## Exercise aim
Scan the entries for lines with the word "stroke" and copy those lines.

## Records for this exercise
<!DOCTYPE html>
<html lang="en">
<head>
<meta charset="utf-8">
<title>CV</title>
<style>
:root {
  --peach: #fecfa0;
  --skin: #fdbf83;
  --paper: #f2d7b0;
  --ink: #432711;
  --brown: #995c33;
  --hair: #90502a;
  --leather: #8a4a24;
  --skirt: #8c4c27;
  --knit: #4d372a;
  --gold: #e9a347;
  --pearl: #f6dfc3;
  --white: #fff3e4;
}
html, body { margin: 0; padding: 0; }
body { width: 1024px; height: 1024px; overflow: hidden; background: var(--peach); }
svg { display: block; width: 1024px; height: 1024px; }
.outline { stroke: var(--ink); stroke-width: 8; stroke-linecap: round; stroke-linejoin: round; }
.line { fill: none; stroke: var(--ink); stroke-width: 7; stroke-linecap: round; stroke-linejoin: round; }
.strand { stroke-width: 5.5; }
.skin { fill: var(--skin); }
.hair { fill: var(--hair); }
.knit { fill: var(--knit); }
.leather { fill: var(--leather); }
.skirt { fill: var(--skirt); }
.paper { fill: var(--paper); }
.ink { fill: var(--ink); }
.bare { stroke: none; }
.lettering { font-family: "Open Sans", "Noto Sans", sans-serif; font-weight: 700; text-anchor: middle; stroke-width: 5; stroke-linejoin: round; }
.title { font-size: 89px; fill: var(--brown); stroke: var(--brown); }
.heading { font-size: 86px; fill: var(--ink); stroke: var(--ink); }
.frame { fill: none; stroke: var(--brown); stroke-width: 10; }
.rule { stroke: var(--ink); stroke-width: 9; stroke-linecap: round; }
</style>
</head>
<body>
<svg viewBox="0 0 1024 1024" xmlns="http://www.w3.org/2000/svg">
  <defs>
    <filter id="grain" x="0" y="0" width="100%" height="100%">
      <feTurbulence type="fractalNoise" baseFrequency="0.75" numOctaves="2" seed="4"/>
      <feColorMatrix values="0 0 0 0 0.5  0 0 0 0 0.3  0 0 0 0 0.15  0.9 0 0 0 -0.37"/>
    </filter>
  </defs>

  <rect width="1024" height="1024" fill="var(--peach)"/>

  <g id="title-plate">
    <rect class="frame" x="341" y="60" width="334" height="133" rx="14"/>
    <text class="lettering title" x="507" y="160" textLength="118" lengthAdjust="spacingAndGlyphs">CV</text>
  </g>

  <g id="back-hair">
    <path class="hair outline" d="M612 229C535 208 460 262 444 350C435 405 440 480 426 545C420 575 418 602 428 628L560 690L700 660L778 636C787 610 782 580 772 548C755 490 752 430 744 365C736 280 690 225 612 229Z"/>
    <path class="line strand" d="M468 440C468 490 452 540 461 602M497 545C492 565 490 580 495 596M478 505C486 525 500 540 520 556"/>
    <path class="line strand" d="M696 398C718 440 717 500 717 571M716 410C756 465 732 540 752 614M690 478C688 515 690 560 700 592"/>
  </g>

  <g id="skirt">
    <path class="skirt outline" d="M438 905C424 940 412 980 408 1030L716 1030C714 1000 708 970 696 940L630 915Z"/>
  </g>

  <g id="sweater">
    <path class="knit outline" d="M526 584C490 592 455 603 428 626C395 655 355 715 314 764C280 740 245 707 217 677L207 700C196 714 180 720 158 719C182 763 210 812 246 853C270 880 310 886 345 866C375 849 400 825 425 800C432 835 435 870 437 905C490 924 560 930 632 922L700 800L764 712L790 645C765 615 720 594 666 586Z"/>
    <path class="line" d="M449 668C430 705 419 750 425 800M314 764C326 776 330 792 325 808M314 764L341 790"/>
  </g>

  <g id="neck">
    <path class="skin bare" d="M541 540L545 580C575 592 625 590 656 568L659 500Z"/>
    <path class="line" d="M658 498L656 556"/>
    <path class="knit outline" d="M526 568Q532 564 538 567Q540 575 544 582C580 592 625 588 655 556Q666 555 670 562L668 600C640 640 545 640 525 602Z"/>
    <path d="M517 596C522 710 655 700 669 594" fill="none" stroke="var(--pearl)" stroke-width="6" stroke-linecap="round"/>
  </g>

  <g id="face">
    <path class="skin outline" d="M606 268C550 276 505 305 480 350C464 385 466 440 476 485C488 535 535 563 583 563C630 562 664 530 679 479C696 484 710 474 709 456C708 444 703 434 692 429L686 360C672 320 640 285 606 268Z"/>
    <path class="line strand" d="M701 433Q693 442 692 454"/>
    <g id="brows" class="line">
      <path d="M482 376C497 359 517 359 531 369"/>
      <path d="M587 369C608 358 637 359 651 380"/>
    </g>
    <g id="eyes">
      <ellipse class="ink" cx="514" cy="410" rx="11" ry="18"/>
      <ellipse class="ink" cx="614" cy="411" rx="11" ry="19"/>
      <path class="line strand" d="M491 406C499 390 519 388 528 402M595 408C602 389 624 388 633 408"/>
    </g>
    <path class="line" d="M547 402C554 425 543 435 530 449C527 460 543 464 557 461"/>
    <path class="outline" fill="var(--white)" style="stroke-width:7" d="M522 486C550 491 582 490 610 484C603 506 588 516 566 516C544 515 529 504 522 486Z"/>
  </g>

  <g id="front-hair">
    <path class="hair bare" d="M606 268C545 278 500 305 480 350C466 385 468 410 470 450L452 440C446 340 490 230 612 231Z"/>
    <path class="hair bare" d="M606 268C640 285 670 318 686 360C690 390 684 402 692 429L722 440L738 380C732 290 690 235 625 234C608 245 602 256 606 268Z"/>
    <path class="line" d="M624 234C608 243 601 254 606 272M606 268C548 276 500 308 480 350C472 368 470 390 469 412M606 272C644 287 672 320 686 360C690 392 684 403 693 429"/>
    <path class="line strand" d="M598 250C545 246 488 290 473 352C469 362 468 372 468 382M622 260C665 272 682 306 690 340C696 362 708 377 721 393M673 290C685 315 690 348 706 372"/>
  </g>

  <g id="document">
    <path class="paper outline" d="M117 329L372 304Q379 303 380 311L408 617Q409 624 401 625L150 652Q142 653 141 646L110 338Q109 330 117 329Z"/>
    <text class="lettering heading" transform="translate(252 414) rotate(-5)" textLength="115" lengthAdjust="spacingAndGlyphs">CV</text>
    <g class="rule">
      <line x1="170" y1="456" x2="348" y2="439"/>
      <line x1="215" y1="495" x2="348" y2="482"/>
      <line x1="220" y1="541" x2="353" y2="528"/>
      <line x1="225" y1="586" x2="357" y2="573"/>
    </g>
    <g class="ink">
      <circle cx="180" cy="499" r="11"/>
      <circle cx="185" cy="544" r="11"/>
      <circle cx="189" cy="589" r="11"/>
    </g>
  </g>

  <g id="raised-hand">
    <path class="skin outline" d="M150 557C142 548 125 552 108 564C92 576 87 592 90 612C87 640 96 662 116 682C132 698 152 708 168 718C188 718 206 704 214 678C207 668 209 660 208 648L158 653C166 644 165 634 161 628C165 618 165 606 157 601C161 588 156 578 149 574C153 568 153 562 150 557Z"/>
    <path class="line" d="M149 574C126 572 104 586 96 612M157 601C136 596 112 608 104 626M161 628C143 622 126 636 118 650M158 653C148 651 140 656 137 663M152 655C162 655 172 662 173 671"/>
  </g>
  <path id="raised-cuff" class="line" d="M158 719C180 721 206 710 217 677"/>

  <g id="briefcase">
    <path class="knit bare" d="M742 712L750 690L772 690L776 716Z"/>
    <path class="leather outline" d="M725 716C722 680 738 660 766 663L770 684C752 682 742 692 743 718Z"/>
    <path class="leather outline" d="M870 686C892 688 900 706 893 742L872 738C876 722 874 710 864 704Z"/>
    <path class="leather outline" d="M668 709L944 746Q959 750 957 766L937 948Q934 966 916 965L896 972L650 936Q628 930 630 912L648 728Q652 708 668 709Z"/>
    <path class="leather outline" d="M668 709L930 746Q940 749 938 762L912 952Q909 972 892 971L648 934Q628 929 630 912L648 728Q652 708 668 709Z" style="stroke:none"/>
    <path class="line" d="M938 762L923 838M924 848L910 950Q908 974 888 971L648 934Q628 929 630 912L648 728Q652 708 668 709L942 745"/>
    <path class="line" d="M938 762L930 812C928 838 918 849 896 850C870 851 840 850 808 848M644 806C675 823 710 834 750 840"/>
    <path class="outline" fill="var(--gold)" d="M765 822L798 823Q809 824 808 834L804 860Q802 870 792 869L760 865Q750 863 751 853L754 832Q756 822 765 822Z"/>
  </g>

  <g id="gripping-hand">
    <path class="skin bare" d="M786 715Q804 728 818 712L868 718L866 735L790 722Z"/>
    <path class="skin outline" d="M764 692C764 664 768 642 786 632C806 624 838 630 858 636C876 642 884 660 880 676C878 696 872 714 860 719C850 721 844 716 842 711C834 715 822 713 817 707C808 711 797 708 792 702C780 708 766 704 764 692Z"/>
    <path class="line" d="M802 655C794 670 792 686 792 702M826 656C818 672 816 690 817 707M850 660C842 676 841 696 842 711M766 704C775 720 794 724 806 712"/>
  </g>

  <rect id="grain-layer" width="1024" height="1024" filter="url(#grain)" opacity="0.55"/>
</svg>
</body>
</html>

## Solution to this exercise
.outline { stroke: var(--ink); stroke-width: 8; stroke-linecap: round; stroke-linejoin: round; }
.line { fill: none; stroke: var(--ink); stroke-width: 7; stroke-linecap: round; stroke-linejoin: round; }
.strand { stroke-width: 5.5; }
.bare { stroke: none; }
.lettering { font-family: "Open Sans", "Noto Sans", sans-serif; font-weight: 700; text-anchor: middle; stroke-width: 5; stroke-linejoin: round; }
.title { font-size: 89px; fill: var(--brown); stroke: var(--brown); }
.heading { font-size: 86px; fill: var(--ink); stroke: var(--ink); }
.frame { fill: none; stroke: var(--brown); stroke-width: 10; }
.rule { stroke: var(--ink); stroke-width: 9; stroke-linecap: round; }
    <path d="M517 596C522 710 655 700 669 594" fill="none" stroke="var(--pearl)" stroke-width="6" stroke-linecap="round"/>
    <path class="outline" fill="var(--white)" style="stroke-width:7" d="M522 486C550 491 582 490 610 484C603 506 588 516 566 516C544 515 529 504 522 486Z"/>
    <path class="leather outline" d="M668 709L930 746Q940 749 938 762L912 952Q909 972 892 971L648 934Q628 929 630 912L648 728Q652 708 668 709Z" style="stroke:none"/>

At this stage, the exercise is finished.